Indeed, in many respects, the security dilemma the U.S. Army now faces in Baghdad is far worse than anything the British and French faced in Belfast and Algiers.

Belfast had been a British city for all of its 300-year history before the new wave of "Troubles" began in August 1969. France had ruled and colonized Algiers for 120 years before the great and terrible FLN uprising began in 1954. Algiers, indeed, under French law was part of Metropolitan France.   In other words, the British and French armies knew the cities of Belfast and Algiers very well. And they could also count on large elements of the population being loyal and supportive of them. Two-thirds of Northern Ireland and Belfast's population were Protestant unionists. The IRA could only hope to count on support from people who were a minority even within the minority Catholic republican community.

In Algeria, the French army could count on the strong support of the pieds noir, the populist French immigrant colonist community and to the end of the eight-year war; they continued to enjoy loyal and strong support from large elements of the Muslim majority. After Algerian independence, hundreds of thousands of these people were massacred, along with their families, by the victorious FLN forces.

But in Baghdad, the United States has no prior history, experience or associations whatsoever. And proportionately, it even has far fewer troops on the ground than the British did in Northern Ireland or the French, with their great conscript army, did in Algeria.

At the height of the Northern Ireland Troubles, Britain had to flood the tiny province of 1.5 million people with 35,000 troops. And the security threat they had to contain came only from unrepresentative elements within a community of half a million people.   Even if the guerrilla violence in Iraq gets no worse than Northern Ireland was -- and in fact it already has -- that would require around 600,000 U.S. and allied troops compared to the around 160,000 British and U.S. ones in the country today. And even that would be on the assumption that Iraq's majority 15 million Shiites stay entirely on the sidelines: an assumption that is looking increasingly uncertain.

Also, Baghdad is a vastly larger and more populous city with at least 15 times more people than either Belfast or Algiers had during their worst years of guerrilla-terror insurgency.  In their wave of coordinated suicide bomb attacks in a single day this past week, the guerrilla forces in Baghdad showed a capability and ruthlessness comparable to that of the National Liberation Front, or FLN, during the frightful Battle of Algiers in the 1950s and the early 1960s, arguably the most horrific of all modern urban guerrilla wars.

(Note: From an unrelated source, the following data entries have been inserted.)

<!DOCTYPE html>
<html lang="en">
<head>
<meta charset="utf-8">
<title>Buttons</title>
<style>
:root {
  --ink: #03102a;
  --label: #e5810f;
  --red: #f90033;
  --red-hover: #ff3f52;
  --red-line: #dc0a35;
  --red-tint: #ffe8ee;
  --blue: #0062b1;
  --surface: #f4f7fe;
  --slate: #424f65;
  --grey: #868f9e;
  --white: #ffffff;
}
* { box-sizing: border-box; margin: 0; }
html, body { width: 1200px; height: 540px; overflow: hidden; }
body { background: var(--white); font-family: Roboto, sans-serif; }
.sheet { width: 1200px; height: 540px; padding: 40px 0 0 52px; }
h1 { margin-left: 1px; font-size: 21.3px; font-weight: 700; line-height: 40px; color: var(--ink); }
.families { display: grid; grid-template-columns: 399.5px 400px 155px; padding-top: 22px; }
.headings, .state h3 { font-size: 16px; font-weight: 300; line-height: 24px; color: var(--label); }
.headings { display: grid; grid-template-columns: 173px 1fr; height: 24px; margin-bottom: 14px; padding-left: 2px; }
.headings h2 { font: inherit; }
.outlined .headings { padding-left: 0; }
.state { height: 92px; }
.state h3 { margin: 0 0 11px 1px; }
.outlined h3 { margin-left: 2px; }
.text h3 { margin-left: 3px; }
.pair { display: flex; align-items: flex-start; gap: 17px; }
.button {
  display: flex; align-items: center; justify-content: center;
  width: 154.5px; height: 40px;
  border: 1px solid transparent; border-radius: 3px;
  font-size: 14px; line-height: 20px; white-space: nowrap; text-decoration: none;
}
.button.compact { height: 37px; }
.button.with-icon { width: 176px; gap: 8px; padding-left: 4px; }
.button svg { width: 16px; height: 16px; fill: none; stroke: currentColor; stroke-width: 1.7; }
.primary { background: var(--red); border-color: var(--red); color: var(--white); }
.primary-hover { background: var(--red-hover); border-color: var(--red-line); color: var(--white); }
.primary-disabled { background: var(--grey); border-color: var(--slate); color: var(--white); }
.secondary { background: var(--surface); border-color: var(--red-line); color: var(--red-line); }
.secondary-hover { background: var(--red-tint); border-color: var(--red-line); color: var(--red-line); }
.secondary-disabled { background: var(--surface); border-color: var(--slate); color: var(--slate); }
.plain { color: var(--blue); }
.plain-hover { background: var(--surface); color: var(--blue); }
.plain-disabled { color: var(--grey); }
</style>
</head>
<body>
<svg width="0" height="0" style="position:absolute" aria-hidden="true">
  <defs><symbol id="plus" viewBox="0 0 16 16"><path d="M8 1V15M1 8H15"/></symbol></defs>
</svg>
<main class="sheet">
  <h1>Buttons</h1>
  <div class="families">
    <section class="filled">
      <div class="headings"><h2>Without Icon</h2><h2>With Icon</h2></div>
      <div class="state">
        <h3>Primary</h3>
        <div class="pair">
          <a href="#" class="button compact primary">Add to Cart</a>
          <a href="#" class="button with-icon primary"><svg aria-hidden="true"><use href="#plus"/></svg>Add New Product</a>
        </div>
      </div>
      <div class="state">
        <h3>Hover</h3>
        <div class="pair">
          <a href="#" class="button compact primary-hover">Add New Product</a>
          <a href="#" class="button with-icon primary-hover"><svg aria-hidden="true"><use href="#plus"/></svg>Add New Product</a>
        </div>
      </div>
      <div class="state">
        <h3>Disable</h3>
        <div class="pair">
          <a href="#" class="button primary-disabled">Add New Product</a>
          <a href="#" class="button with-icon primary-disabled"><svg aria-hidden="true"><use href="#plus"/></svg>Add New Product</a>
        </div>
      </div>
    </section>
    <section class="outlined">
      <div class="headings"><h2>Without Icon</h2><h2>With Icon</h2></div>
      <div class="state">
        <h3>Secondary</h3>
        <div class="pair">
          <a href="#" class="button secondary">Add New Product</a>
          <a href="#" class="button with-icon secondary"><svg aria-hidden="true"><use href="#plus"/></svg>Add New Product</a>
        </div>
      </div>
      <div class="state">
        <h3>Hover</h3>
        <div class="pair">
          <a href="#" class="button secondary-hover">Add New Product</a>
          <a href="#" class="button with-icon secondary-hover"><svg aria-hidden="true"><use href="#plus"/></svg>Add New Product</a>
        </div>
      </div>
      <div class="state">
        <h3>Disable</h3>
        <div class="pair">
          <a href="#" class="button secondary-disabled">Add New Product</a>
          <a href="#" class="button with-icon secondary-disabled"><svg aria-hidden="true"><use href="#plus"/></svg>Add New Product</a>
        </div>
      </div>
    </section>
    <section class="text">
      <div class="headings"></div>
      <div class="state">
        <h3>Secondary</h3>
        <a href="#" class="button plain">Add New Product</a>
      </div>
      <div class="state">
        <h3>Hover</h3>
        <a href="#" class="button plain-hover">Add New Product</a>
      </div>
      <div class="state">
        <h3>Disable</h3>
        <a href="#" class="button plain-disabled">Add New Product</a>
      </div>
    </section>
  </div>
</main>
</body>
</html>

Back in August, after the bombing assassinations of UN envoy Vieira de Mello and Ayatollah Baqr al-Hakim, we concluded in UPI Analysis, "Not only does the United States have a wolf by the ears in Iraq, but the muzzle is off and the wolf has learned how to bite. Fast." Today the wolf is bigger than ever and growing by the day, and its appetite for violence is growing too.

 

Martin Sieff is chief news analyst for United Press International.  This adapted piece is used with the permission of UPI.